“Al Noor Tower” (Tower of Light)—slated to begin construction in Casablanca next June—will become the tallest skyscraper in Africa, dethroning the current holder of this distinction, Johannesburg’s 223-meter-high Carlton Centre. The tower is part of a larger project from Dubai-based Middle East Development, “Al Noor City“ (The City of Lights).

Designed by Valode & Pistre, the highly symbolic skyscraper—expected to cost $1 billion—will soar 540 meters high to represent the 54 African countries, and will have 114 floors to reflect the number of chapters found in the Koran. Its facade has been designed as a pixilated representation of Africa’s one thousand languages.
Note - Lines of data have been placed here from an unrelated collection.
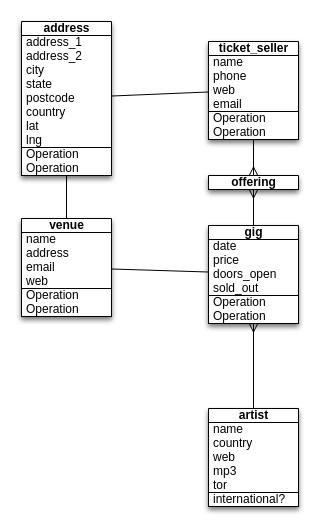
<!DOCTYPE html>
<html lang="en">
<head>
<meta charset="utf-8">
<title>Gig listing class diagram</title>
<style>
:root { --paper: #fff; --ink: #000; --shadow: rgba(0, 0, 0, .55); }
* { box-sizing: border-box; margin: 0; padding: 0; }
body { width: 319px; height: 527px; overflow: hidden; background: var(--paper); }
.diagram { position: relative; width: 319px; height: 527px; overflow: hidden; color: var(--ink); font: 12px/14px "Liberation Sans", Arial, sans-serif; }
.connectors { position: absolute; inset: 0; fill: none; stroke: var(--ink); stroke-width: 1; }
.entity { position: absolute; width: 91px; background: var(--paper); border: 1px solid var(--ink); border-top: 0; border-radius: 1px; box-shadow: 0 3px 5px var(--shadow); }
.entity h2, .entity ul { box-shadow: inset 0 1px var(--ink); }
.entity h2 { font-size: 12px; line-height: 14px; text-align: center; }
.entity ul { list-style: none; padding-left: 4px; white-space: nowrap; }
.entity li { height: 14px; }
.address { left: 21px; top: 21px; }
.venue { left: 21px; top: 218px; }
.ticket-seller { left: 208px; top: 41px; }
.offering { left: 208px; top: 175px; }
.gig { left: 208px; top: 225px; }
.artist { left: 208px; top: 408px; }
</style>
</head>
<body>
<main class="diagram">
  <section class="entity address">
    <h2>address</h2>
    <ul><li>address_1</li><li>address_2</li><li>city</li><li>state</li><li>postcode</li><li>country</li><li>lat</li><li>lng</li></ul>
    <ul><li>Operation</li><li>Operation</li></ul>
  </section>
  <section class="entity ticket-seller">
    <h2>ticket_seller</h2>
    <ul><li>name</li><li>phone</li><li>web</li><li>email</li></ul>
    <ul><li>Operation</li><li>Operation</li></ul>
  </section>
  <section class="entity offering">
    <h2>offering</h2>
  </section>
  <section class="entity venue">
    <h2>venue</h2>
    <ul><li>name</li><li>address</li><li>email</li><li>web</li></ul>
    <ul><li>Operation</li><li>Operation</li></ul>
  </section>
  <section class="entity gig">
    <h2>gig</h2>
    <ul><li>date</li><li>price</li><li>doors_open</li><li>sold_out</li></ul>
    <ul><li>Operation</li><li>Operation</li></ul>
  </section>
  <section class="entity artist">
    <h2>artist</h2>
    <ul><li>name</li><li>country</li><li>web</li><li>mp3</li><li>tor</li></ul>
    <ul><li>international?</li></ul>
  </section>
  <svg class="connectors" width="319" height="527" viewBox="0 0 319 527" aria-hidden="true">
    <defs>
      <path id="many" d="M-4 0L0 8L4 0"/>
    </defs>
    <line x1="112" y1="96" x2="208" y2="92"/>
    <line x1="112" y1="269" x2="208" y2="272"/>
    <line x1="66.5" y1="176" x2="66.5" y2="218"/>
    <line x1="253.5" y1="140" x2="253.5" y2="175"/>
    <line x1="253.5" y1="190" x2="253.5" y2="225"/>
    <line x1="253.5" y1="324" x2="253.5" y2="408"/>
    <use href="#many" transform="translate(253.5 175) scale(1 -1)"/>
    <use href="#many" x="253.5" y="190"/>
    <use href="#many" x="253.5" y="324"/>
  </svg>
</main>
</body>
</html>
Expected to be completed in 2018, Al Noor will cover a massive area of approximately 3,229,173 square feet, and will contain a 200-suite luxury hotel; a trading platform; a conference hall; and a large art gallery, in addition to a staggering 100-meter-tall atrium that hollows the tower’s base.

The tower’s website states, “The design of Al Noor Tower is elegant and gives the feeling of a wedding dress. From the side, the tower looks like a fountain pen, which is the tool that Sheikh Tarek is using to design the future. The height of the tower is 540 meters to remind us that Africa has 54 countries. Everyone in Africa will feel part of that tower.”


Images and information courtesy of ArchDaily and Inhabitat